*** Opening RECORDS SHOWN ***
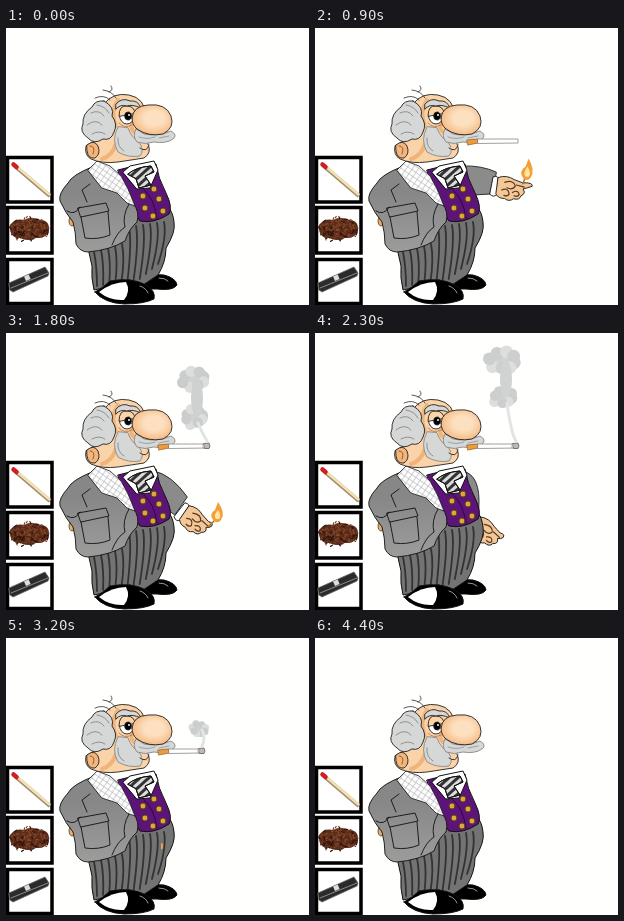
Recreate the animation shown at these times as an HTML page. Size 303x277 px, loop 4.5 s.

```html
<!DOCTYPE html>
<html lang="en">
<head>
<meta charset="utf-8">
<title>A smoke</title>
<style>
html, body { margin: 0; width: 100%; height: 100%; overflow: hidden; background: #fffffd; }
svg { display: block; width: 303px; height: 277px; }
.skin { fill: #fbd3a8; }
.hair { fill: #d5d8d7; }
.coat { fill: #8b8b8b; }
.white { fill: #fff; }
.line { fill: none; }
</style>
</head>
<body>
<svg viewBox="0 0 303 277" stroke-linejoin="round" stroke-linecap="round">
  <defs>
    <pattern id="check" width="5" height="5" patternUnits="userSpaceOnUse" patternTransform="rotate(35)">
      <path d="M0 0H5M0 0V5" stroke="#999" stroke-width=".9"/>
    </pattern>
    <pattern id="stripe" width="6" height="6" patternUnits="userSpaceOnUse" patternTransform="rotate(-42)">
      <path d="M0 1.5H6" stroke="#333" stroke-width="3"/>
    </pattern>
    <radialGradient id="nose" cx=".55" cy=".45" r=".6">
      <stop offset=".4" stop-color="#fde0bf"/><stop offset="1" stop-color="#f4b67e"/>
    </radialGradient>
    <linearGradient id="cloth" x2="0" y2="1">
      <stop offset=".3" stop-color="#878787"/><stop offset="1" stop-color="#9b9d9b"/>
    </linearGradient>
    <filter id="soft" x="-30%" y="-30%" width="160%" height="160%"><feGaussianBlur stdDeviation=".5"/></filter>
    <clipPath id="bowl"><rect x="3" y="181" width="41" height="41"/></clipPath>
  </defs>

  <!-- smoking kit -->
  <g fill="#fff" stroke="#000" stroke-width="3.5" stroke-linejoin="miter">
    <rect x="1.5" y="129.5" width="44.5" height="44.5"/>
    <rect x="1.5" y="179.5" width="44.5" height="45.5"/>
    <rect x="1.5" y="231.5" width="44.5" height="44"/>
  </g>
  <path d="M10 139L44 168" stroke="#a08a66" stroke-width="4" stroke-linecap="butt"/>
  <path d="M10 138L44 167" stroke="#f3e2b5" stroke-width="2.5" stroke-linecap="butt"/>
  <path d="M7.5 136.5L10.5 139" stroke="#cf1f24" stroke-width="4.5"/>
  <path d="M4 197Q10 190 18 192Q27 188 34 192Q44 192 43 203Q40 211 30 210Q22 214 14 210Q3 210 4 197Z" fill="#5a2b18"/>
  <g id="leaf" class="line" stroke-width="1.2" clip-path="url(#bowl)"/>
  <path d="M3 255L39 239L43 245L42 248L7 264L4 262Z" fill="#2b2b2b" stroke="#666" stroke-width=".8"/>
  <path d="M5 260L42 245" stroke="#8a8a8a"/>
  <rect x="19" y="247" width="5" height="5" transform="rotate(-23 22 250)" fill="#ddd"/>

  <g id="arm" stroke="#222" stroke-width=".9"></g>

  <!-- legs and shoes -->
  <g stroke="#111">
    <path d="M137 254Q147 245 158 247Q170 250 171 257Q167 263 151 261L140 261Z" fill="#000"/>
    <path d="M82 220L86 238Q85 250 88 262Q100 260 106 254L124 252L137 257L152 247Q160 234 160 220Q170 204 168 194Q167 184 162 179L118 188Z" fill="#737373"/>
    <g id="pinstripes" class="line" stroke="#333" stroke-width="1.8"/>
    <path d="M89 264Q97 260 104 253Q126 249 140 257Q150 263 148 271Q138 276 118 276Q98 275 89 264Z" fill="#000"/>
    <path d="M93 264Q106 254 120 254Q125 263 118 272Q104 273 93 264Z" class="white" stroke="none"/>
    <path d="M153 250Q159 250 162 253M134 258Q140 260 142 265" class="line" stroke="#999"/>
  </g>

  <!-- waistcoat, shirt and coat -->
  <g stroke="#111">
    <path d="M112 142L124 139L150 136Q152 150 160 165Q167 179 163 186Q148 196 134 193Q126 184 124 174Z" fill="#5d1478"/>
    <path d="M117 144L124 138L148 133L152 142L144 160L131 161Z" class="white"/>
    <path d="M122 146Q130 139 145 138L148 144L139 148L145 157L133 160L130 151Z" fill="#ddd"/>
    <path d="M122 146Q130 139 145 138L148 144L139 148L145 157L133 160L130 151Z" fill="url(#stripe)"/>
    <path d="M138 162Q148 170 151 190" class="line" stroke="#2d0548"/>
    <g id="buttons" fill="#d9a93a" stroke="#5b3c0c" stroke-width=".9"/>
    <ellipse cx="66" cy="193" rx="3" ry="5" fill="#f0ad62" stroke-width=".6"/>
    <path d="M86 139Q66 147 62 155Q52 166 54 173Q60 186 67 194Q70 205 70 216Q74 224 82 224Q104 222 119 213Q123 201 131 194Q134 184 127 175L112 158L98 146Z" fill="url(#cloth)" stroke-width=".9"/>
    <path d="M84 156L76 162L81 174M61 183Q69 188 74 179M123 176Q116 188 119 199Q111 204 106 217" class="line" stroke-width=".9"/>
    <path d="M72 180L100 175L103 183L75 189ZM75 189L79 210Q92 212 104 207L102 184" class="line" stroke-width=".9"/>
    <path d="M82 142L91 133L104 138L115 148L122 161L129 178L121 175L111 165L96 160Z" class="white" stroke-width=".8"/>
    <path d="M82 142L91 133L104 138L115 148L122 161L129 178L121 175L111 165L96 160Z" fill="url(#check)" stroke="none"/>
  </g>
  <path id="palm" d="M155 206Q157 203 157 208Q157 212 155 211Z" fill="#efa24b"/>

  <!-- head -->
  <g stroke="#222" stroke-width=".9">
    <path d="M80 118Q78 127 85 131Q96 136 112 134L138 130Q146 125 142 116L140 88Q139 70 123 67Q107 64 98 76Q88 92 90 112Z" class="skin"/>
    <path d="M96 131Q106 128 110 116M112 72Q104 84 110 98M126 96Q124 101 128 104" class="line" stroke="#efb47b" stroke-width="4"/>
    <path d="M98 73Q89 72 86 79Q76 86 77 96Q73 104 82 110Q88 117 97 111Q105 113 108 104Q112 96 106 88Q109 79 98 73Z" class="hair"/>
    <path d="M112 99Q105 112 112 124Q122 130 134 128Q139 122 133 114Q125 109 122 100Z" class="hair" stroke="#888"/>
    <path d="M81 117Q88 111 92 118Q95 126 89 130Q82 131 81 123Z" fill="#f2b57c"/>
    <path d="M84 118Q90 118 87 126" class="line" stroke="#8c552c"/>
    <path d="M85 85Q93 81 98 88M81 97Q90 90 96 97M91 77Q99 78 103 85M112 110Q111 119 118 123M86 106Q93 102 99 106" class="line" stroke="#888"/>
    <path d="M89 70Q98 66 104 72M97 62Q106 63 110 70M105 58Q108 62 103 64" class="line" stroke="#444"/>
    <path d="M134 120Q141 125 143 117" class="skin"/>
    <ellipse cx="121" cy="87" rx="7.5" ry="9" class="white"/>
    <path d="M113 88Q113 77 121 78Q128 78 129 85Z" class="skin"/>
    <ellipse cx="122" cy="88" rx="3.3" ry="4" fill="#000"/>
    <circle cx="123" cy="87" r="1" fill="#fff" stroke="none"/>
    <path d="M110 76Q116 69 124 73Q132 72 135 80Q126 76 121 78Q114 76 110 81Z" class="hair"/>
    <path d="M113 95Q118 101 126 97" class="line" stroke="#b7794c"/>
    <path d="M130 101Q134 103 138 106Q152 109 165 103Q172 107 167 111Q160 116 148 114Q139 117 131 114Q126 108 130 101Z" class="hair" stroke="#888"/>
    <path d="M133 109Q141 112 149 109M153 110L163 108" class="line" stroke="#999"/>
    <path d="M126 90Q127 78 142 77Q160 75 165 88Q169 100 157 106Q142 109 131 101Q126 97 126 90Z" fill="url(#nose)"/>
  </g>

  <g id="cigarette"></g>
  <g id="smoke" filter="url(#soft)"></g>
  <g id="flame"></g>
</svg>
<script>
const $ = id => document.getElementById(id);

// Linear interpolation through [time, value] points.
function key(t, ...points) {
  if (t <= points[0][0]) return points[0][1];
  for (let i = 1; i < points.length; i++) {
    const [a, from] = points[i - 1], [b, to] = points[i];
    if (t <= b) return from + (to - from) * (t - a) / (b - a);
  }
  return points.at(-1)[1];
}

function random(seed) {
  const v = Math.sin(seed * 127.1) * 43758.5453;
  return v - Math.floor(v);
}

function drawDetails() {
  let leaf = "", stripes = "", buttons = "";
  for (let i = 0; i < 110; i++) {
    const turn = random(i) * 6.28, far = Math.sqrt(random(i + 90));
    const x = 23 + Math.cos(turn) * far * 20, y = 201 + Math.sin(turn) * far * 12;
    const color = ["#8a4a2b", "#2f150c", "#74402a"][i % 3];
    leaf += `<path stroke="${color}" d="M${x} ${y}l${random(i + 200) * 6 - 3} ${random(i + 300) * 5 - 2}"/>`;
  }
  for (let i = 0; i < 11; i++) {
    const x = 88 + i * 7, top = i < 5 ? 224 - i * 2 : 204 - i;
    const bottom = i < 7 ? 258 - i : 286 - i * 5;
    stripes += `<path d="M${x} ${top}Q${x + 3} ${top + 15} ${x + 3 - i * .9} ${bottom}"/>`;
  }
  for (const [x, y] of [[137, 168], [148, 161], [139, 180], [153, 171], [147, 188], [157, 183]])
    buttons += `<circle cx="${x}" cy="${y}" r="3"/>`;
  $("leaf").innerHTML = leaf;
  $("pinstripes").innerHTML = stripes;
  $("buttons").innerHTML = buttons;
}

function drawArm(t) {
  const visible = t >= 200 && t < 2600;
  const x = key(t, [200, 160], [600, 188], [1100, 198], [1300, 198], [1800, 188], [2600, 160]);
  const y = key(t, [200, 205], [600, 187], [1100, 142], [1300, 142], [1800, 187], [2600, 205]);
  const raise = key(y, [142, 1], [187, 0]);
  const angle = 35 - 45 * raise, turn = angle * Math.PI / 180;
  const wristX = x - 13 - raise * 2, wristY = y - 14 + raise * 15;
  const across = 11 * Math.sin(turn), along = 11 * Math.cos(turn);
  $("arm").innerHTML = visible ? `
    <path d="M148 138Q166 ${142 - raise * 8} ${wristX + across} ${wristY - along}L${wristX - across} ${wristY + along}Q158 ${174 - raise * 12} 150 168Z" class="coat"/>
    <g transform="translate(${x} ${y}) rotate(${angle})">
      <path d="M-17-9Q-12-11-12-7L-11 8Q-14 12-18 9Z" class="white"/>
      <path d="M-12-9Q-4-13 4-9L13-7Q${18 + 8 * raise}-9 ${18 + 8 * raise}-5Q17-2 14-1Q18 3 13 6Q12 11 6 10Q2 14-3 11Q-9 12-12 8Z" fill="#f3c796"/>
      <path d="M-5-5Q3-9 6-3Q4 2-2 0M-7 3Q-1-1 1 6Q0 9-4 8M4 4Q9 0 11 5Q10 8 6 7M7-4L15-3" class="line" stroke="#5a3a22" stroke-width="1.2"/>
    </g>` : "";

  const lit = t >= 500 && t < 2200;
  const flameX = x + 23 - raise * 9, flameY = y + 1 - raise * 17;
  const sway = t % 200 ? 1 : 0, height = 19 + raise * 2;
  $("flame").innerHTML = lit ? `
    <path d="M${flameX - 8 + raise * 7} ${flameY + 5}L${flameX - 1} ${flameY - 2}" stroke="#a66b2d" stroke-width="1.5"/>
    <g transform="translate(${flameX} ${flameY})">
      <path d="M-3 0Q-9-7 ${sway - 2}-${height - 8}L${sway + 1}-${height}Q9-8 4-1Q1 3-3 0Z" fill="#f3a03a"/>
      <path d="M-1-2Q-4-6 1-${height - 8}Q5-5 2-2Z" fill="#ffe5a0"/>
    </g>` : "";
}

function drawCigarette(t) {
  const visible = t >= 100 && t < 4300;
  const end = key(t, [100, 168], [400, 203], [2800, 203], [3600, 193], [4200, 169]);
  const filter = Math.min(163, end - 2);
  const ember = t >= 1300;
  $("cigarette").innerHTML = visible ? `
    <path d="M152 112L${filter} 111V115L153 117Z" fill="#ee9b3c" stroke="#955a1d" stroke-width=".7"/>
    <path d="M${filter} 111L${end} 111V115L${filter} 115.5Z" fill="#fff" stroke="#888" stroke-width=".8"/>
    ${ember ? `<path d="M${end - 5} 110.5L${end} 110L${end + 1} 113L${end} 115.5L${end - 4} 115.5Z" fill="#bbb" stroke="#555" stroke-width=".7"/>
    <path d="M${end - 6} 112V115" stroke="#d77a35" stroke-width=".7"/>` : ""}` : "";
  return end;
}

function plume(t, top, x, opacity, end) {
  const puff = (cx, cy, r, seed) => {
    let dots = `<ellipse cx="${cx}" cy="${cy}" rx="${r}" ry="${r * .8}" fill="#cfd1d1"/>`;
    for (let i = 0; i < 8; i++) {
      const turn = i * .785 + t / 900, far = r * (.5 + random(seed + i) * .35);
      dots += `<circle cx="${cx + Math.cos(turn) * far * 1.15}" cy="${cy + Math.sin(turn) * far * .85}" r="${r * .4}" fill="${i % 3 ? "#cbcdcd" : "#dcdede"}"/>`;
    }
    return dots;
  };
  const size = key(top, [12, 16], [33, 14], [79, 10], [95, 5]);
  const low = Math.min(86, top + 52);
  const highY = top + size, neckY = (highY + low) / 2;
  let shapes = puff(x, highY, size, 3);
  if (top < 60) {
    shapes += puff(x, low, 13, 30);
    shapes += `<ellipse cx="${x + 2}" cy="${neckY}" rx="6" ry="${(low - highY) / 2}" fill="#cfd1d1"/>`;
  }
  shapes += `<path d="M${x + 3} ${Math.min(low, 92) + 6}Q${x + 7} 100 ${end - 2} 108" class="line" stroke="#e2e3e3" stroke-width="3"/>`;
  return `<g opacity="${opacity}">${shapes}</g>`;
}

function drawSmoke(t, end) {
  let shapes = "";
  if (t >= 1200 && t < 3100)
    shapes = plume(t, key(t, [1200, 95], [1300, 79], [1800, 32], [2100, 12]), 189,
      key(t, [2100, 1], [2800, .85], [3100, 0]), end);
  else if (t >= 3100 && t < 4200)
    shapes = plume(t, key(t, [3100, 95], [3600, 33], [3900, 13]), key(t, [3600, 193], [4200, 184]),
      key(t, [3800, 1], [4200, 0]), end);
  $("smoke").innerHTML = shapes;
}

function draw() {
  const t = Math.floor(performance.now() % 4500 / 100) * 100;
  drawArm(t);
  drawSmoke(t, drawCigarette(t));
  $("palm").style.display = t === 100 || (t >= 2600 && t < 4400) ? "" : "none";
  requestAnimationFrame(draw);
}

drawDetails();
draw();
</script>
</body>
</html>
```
*** Closing RECORDS SHOWN ***
*** Opening RECORDS SHOWN ***
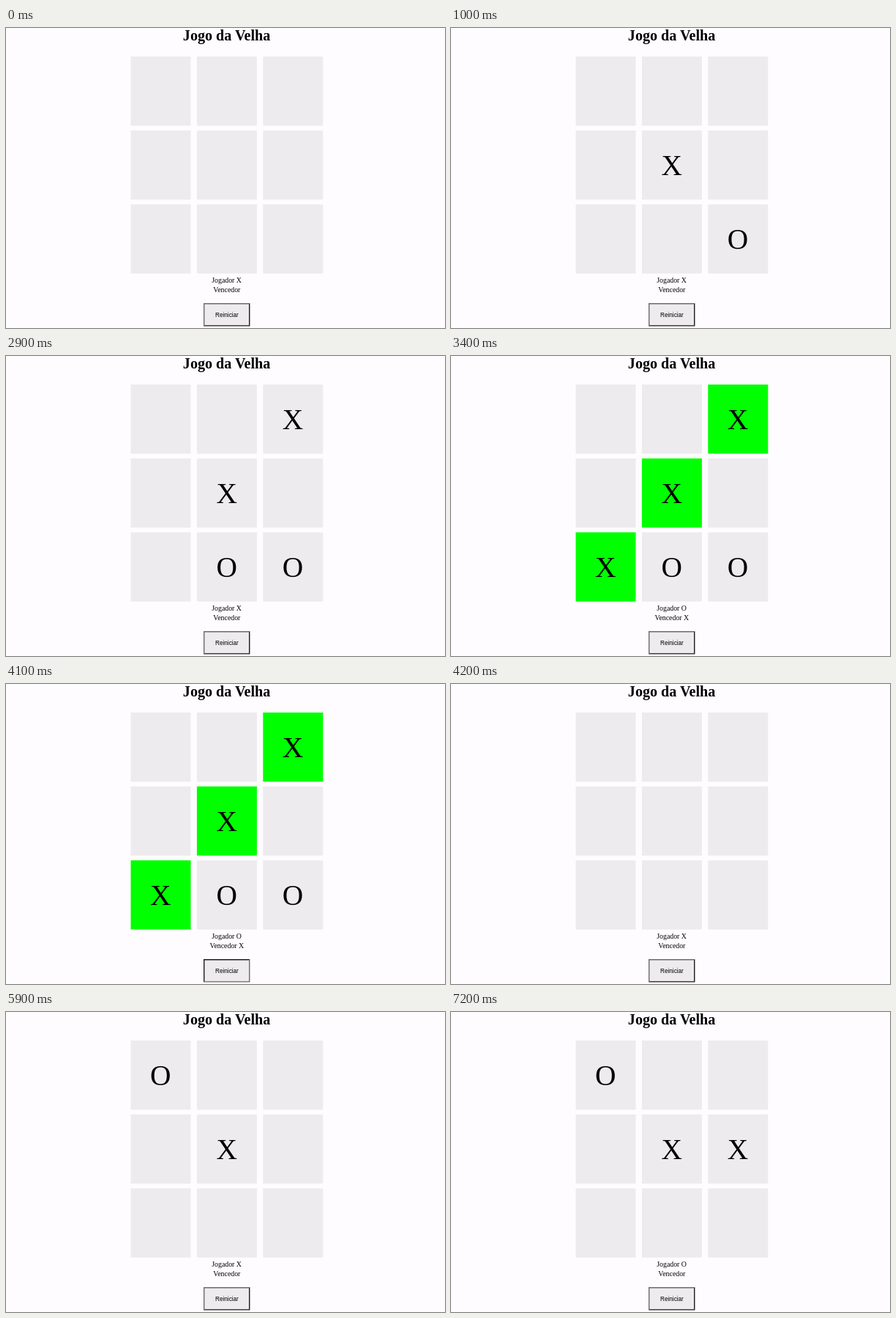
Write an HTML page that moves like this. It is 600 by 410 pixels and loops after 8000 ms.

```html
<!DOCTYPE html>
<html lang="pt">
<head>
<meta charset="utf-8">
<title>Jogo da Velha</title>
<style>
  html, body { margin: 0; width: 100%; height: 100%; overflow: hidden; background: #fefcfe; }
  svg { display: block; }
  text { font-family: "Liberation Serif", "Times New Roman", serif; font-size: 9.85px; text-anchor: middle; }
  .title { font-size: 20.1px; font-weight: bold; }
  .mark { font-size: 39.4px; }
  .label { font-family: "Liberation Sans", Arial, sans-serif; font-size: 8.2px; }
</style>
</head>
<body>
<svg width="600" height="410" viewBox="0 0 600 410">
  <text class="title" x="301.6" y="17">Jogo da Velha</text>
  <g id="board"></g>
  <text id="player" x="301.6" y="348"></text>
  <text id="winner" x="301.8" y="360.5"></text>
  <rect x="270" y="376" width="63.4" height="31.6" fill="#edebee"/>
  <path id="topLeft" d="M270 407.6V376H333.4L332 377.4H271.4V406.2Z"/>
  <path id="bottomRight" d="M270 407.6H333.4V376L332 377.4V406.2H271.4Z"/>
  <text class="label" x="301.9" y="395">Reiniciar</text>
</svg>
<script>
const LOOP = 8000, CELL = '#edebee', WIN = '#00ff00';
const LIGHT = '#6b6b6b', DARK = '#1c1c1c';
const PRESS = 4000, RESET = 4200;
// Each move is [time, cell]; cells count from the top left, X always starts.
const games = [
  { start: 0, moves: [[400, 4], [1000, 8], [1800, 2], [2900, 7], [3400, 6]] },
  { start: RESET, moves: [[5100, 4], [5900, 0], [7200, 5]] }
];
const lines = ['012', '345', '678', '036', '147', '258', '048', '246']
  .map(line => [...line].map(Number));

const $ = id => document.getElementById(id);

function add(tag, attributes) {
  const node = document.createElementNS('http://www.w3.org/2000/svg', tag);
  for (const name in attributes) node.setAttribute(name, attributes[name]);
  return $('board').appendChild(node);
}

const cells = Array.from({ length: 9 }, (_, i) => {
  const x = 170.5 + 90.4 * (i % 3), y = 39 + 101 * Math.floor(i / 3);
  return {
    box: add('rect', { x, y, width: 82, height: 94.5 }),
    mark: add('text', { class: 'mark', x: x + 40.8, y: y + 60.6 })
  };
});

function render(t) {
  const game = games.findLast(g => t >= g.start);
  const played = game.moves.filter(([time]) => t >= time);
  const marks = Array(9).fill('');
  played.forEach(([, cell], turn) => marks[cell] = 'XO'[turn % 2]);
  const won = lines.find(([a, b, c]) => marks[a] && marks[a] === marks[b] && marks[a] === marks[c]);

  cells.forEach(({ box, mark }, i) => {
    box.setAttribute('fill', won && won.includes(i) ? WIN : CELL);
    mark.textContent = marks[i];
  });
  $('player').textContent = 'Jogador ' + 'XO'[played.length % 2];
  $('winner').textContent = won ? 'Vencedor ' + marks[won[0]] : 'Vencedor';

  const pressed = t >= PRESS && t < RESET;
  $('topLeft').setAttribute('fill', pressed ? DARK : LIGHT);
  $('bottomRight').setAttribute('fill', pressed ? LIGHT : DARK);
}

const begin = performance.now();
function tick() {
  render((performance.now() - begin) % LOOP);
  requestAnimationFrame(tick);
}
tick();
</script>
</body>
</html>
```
*** Closing RECORDS SHOWN ***
INSTRUCTIONS TO FOLLOW: Answer with the number alone: how many lines in the records include the word "played"?

ANSWER TO THE PROBLEM: 3